This year’s Manitoba Book Award nominees were recently announced. I was pleased to see Brenda Wastasecoot‘s Granny’s Giant Bannock (illustrated by Kimberley McKay-Fleming; Pemmican, 2008) nominated for the McNally Robinson Young People’s Book award. My kids and I attended the launch of this book at Aqua Books in Winnipeg in December. We all took delight in this wonderful story narrated by Wastasecoot herself.
Granny comes to visit her grandson Larf who is studying at university in Brandon, Manitoba. It is Granny’s first trip to the big city and Larf shows her around. Granny does not know English; she speaks Cree and must rely on Larf who understands only some of Granny’s words. Until now, this has not been a problem but when Granny decides to make bannock, Larf has trouble finding the ingredients to make the delicious treat. Instead of buying baking powder as Granny tells him in Cree, Larf buys yeast. The result? A giant bannock that grows so big it rolls out of the house and into the city of Brandon.
My children loved this story with its hilarious build-up and ending. Bannock is a much beloved food of the aboriginal people of the prairies. As Wastasecoot notes in her prologue:
Bannock was an important supplement to our soups and stews of caribou, moose and fish. It was also a favorite snack and could easily be whipped up for visitors and their children.

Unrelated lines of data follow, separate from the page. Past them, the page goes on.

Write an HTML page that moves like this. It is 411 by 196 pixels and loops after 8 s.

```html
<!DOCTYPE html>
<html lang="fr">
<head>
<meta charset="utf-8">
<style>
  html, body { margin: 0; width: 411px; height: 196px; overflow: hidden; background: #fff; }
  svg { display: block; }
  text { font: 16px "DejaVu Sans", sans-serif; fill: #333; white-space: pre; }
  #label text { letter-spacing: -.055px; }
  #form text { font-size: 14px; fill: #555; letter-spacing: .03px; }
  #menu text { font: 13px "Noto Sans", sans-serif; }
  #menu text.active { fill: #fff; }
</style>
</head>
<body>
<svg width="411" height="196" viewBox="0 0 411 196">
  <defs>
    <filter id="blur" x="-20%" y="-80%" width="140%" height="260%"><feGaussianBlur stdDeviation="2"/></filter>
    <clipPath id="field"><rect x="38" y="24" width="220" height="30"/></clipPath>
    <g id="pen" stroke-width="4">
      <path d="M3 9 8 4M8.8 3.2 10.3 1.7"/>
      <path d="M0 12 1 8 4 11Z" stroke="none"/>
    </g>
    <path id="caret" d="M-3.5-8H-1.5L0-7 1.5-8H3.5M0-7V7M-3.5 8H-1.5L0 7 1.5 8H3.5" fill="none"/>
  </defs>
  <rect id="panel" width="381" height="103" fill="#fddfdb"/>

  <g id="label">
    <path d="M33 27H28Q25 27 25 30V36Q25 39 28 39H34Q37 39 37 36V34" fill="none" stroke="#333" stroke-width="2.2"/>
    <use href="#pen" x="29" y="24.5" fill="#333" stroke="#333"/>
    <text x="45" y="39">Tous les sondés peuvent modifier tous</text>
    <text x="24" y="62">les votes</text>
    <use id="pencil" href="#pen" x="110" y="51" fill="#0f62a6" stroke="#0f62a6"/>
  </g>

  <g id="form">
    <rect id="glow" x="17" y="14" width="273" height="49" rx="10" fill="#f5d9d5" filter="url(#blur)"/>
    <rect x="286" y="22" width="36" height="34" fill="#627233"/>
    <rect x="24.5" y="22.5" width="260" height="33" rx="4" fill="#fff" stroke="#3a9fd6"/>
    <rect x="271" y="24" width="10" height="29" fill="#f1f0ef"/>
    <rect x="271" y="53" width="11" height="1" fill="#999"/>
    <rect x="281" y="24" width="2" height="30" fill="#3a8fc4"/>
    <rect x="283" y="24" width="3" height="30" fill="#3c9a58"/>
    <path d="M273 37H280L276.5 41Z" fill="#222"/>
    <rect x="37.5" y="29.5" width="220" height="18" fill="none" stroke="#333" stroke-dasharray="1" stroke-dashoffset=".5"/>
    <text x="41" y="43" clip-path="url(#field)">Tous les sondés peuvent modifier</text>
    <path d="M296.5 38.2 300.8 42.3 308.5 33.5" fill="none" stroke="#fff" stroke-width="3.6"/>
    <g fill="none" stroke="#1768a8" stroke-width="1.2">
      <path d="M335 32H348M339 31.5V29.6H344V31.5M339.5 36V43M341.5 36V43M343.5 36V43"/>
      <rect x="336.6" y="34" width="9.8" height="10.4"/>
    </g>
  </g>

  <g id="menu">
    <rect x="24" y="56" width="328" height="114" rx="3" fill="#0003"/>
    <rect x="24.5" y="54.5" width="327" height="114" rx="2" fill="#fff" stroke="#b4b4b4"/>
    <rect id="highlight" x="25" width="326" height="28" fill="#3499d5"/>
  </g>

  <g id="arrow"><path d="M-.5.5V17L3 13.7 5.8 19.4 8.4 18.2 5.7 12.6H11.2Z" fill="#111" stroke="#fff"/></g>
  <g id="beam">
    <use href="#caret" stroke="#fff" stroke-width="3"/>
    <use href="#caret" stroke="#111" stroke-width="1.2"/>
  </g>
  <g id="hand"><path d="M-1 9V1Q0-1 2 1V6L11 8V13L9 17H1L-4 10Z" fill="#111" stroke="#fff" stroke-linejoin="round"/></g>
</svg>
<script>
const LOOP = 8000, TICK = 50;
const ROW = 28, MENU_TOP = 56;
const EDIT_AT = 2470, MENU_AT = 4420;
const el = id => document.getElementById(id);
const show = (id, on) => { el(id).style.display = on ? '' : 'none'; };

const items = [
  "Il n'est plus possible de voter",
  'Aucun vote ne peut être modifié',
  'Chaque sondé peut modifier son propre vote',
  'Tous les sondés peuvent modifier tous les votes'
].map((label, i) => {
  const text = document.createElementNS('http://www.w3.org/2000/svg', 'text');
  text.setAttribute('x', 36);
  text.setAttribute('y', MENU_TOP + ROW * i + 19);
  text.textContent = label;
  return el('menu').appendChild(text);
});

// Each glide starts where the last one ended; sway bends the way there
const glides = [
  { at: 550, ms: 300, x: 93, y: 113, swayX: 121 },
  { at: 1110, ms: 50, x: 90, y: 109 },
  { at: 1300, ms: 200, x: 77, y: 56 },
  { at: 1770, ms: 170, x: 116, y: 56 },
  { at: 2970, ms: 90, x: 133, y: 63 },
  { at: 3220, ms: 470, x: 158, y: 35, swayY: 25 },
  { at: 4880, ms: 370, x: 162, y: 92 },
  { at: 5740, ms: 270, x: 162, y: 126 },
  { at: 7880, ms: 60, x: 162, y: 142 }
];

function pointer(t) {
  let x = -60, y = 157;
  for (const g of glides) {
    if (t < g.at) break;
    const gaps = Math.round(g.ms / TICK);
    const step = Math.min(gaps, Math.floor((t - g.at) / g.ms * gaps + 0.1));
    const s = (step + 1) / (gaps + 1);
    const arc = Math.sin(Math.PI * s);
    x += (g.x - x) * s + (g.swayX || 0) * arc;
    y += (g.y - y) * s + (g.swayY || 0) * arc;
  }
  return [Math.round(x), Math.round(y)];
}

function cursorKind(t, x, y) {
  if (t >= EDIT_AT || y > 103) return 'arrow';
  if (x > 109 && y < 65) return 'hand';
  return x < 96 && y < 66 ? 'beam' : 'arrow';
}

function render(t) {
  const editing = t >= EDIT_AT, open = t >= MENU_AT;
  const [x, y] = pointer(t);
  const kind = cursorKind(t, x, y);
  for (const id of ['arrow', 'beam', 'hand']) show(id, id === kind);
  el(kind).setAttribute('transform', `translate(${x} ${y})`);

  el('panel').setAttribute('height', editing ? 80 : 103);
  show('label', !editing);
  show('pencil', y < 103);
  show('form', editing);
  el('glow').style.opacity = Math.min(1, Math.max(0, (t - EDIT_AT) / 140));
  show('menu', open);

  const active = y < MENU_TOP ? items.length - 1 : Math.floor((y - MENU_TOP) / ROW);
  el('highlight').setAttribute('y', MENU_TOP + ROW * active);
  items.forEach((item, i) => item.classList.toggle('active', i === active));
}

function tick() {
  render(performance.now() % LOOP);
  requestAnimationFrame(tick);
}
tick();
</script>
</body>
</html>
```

More importantly though was the message of the story which was summed up in the form of a question posed to the reader. “What do you think Larf should do next time? What could Granny do to help him?” The answer? As Wastasecoot said at the launch, “Teach him Cree!” Granny’s giant bannock, the result of a misunderstanding, turns out to be a lesson in the importance of maintaining one’s language and customs.